▸ Task requirements
Each line in the data holding "WHITE" should be listed.

Input data START

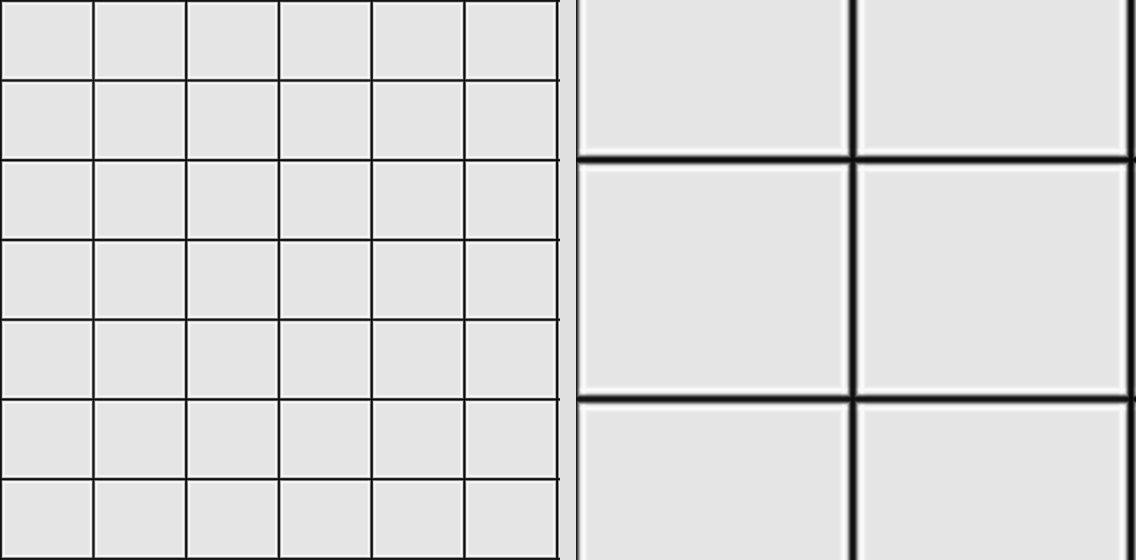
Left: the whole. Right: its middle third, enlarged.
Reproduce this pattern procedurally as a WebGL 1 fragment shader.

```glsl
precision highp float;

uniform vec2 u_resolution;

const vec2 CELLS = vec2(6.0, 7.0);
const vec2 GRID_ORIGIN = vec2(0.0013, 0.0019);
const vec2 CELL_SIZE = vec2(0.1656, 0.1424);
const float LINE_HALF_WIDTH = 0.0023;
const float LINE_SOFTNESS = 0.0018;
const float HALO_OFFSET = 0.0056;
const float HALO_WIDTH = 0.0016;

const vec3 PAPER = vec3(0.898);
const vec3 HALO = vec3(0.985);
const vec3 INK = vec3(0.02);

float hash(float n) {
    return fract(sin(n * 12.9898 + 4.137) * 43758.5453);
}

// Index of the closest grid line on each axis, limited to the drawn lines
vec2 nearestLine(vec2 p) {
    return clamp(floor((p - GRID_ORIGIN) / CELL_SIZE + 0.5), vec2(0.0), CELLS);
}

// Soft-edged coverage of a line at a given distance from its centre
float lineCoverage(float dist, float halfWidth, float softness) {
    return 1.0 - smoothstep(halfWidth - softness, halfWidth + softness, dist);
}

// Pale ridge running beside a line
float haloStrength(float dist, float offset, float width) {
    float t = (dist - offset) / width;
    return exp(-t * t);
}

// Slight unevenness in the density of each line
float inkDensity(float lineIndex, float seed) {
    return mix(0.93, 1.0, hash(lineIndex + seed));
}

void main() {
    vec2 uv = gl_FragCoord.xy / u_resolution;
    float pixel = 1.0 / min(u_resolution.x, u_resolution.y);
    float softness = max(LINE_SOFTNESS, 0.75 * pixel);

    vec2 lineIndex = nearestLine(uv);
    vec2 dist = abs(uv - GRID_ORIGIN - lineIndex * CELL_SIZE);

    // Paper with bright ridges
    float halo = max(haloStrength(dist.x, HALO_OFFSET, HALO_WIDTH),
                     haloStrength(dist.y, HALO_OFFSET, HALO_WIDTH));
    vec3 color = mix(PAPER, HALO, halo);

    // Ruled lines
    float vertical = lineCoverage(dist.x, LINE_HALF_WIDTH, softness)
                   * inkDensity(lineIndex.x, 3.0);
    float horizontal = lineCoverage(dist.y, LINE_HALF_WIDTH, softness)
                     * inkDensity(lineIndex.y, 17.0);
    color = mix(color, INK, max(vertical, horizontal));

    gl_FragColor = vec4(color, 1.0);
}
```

Input data END
Input data START

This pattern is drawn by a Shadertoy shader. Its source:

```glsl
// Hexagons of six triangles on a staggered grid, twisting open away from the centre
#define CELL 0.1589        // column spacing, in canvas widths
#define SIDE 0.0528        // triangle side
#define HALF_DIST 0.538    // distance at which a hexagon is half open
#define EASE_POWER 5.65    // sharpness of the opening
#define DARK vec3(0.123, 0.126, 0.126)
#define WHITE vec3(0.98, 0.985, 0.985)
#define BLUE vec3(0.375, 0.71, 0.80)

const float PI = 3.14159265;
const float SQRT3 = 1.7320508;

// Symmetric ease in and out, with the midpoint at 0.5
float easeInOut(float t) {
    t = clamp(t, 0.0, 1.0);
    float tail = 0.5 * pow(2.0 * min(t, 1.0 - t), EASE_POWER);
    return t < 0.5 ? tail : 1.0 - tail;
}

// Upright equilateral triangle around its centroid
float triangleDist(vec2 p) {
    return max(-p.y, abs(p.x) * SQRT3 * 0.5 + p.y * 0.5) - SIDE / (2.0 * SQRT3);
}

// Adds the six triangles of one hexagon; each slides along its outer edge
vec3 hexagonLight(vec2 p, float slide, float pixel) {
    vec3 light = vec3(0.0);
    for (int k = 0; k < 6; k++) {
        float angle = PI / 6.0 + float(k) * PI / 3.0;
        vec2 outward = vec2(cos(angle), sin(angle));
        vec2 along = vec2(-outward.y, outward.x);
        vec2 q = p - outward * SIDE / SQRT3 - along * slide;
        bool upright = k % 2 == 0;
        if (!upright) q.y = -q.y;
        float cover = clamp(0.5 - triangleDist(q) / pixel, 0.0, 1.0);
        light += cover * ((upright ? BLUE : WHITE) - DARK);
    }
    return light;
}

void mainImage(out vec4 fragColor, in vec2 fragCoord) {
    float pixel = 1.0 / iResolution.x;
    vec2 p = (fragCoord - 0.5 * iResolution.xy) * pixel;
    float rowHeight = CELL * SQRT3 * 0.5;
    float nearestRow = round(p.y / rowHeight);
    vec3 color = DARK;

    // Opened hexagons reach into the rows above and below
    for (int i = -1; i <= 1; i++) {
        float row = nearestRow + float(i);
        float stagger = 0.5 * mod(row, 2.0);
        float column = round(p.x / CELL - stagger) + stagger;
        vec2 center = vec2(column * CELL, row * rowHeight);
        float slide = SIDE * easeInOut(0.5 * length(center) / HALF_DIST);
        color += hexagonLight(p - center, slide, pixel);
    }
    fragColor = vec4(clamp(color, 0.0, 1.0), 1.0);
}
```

Input data END
Input data START

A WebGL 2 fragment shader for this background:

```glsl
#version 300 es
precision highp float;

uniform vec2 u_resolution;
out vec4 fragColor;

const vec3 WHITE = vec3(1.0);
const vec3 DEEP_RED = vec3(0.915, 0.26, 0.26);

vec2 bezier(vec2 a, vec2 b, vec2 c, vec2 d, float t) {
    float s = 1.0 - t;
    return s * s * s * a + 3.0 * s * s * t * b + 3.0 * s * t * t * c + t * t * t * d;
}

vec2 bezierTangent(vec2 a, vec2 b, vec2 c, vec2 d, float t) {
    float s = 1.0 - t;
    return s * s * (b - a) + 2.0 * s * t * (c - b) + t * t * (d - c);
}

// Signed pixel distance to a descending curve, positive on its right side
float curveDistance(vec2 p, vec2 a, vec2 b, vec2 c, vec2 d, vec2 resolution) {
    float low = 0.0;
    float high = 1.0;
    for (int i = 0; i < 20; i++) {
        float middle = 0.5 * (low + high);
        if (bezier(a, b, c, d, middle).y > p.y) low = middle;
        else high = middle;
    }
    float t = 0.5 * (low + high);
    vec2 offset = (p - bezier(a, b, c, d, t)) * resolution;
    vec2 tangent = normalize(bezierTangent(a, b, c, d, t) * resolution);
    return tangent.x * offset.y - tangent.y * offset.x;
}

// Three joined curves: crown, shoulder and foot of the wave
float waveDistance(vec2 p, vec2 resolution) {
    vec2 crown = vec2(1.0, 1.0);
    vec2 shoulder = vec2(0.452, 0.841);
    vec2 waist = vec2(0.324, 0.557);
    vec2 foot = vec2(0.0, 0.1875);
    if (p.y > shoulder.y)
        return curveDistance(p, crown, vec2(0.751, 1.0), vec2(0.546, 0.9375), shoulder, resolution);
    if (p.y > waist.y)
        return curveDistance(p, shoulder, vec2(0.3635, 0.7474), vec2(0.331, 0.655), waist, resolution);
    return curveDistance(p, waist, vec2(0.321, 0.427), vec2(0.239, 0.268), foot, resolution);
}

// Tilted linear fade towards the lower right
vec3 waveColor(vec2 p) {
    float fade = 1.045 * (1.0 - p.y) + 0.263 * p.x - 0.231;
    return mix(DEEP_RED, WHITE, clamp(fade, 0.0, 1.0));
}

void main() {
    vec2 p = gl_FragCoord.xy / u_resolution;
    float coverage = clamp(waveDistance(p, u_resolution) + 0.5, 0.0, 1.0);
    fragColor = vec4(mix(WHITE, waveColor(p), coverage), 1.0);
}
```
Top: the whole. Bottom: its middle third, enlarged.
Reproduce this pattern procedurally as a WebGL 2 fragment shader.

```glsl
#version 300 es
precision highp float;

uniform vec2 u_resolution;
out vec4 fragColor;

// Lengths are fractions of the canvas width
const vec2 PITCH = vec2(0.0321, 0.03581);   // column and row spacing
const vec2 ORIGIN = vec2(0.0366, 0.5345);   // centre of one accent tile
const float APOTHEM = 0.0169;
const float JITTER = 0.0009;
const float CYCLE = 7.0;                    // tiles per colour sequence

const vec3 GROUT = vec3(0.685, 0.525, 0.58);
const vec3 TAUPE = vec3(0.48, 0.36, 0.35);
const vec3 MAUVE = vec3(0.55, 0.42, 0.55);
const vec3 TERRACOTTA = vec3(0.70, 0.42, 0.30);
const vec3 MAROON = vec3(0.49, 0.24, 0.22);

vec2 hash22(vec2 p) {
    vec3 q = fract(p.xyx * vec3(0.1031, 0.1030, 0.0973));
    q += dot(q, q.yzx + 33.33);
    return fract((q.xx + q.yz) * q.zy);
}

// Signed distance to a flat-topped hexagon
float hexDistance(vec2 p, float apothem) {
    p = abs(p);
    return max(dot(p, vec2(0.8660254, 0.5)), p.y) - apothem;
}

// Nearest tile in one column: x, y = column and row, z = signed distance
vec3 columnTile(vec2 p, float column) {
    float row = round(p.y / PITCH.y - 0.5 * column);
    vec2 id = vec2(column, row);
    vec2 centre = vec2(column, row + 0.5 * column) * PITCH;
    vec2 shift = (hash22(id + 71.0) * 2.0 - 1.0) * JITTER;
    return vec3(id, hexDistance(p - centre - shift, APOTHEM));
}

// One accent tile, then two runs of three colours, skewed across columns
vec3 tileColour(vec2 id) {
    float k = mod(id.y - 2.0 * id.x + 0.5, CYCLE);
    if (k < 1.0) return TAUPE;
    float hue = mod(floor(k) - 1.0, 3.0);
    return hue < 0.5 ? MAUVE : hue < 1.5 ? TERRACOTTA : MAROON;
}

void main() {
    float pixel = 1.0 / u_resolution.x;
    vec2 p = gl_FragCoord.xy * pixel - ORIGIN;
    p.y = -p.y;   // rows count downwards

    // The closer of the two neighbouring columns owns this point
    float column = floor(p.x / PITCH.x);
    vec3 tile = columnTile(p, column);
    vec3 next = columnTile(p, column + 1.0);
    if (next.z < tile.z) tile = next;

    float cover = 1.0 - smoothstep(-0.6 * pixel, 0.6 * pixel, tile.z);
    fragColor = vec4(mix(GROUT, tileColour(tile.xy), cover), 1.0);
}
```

Input data END

▸ Solved exercise
#define WHITE vec3(0.98, 0.985, 0.985)
        light += cover * ((upright ? BLUE : WHITE) - DARK);
const vec3 WHITE = vec3(1.0);
    return mix(DEEP_RED, WHITE, clamp(fade, 0.0, 1.0));
    fragColor = vec4(mix(WHITE, waveColor(p), coverage), 1.0);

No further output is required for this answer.